When talking about backpackers, most people think of young adults traveling with large bags, but a retired couple from Beijing — Zhang Guangzhu (張廣柱) and Wang Zhongjin (王鐘津) — have turned the stereotype on its head by backpacking around the world in their sixties.
“Both of us had dreamed about traveling around the world when we were young, but we didn’t have a chance to fulfill that dream at the time, so we thought the time to do so would be when we both retired, and we did it,” Zhang, 64, said in Taipei yesterday at a news conference held to launch a book about their travels. “Traveling as a backpacker requires courage and skill, but courage is the most important thing, because if you don’t have the courage to walk out and just stay home every day, your dreams will always be dreams.”

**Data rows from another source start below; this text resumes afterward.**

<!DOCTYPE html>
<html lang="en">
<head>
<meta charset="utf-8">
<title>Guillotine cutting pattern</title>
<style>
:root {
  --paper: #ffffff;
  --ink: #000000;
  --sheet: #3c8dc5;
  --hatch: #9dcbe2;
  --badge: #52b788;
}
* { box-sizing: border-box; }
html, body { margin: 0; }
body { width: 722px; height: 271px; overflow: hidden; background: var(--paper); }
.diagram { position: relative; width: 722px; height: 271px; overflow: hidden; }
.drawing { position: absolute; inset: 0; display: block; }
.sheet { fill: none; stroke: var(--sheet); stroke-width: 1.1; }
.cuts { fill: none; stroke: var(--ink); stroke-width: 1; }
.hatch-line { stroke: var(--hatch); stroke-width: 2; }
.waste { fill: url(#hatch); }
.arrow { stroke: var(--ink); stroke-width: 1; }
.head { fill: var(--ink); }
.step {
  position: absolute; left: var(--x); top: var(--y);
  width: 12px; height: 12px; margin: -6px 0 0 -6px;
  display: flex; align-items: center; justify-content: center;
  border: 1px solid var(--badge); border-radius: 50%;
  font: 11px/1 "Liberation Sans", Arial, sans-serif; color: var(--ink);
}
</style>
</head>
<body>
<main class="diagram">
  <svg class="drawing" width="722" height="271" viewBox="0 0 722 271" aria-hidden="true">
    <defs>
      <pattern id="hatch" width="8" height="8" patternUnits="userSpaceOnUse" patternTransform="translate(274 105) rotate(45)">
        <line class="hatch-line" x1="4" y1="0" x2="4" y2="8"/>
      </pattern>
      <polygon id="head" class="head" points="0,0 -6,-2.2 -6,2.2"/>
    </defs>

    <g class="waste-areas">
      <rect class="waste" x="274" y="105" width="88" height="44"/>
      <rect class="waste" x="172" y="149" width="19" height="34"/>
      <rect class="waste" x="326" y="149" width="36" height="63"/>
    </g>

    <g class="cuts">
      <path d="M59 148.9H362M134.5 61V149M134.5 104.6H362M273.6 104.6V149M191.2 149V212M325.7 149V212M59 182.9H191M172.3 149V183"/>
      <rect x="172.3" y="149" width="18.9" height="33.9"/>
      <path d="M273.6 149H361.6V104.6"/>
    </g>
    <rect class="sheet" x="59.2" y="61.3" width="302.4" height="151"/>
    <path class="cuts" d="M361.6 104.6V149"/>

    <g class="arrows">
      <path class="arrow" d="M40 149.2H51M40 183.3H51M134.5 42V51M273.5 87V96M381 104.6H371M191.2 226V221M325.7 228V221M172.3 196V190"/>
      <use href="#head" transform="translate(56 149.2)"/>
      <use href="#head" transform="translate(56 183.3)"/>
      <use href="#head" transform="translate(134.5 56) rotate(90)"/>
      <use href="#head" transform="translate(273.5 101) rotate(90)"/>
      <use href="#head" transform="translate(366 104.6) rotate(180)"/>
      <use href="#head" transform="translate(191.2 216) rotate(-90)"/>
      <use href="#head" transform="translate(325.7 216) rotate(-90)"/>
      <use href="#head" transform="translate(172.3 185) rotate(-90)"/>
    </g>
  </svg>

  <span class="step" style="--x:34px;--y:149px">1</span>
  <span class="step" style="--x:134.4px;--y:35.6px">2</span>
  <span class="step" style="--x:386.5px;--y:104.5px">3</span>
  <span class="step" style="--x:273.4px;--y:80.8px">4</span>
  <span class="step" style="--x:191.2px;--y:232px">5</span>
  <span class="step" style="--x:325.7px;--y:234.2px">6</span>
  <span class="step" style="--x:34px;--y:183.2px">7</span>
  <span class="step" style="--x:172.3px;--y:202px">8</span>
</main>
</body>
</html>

Since 2008, the couple has backpacked through more than 40 countries in Asia, North and South America, Europe, Africa and Oceania.
Besides wanting to fulfill the dreams of their youth, Wang, 62, said that finding something new and exciting in their marriage also motivated them to take the trip.
“We’ve been married for decades, being together is no longer as exciting as it was when we were young, and we’ve always been annoyed by the trivialities of life and complicated relationships with relatives,” Wang said.
“The problems in our marriage may not have been so obvious when we were both working, but once we retired and had to spend almost 24 hours every day together, it could get boring, and when being together gets boring, we fight,” she added.
She said that sometimes they would fight about small things such as where a cup should be placed and even had a serious fight where both said they wanted a divorce.
“We resolved that we needed to rekindle our relationship and thought traveling around the world as we had always wanted to do could be the way to do so,” Wang said.
The first challenge they encountered was the language, since both of them only speak Mandarin.
But the couple overcame the problem with their smiles, body language, simple words and phrase books.
Wang recalled how she chatted with an indigenous woman in the Amazon rainforest during a six-day boat ride in Brazil last year.
“Besides two European couples from France and Germany, most of the passengers on the boat were locals. We were the only Asian couple, so some locals were interested in us and approached us,” Wang said.
She said a woman came to them and, wanting to ask how many children they have, “she made a ball-shaped gesture over her belly and I realized she was asking me how many children I have, so I held out my index finger, telling her I have one child.”
“I also made the same gesture, asking her how many children she has, and she held up nine fingers,” Wang said. “I then made a hair-combing gesture and she immediately understood that I was asking how many of her children are girls and showed me three fingers.”
“That is how I communicated with people along the way even thought I don’t speak any foreign language,” she added, laughing.
The couple said that they learned to respect peoples’ different ways of life and not to judge others.
“Along the way, I also realized that traveling is not about how old you are, or how much money you have, but about how healthy you are,” Zhang said. “The world is too beautiful. My only wish now is that both of us will stay healthy, because I want to travel around with my wife for 30 more years.”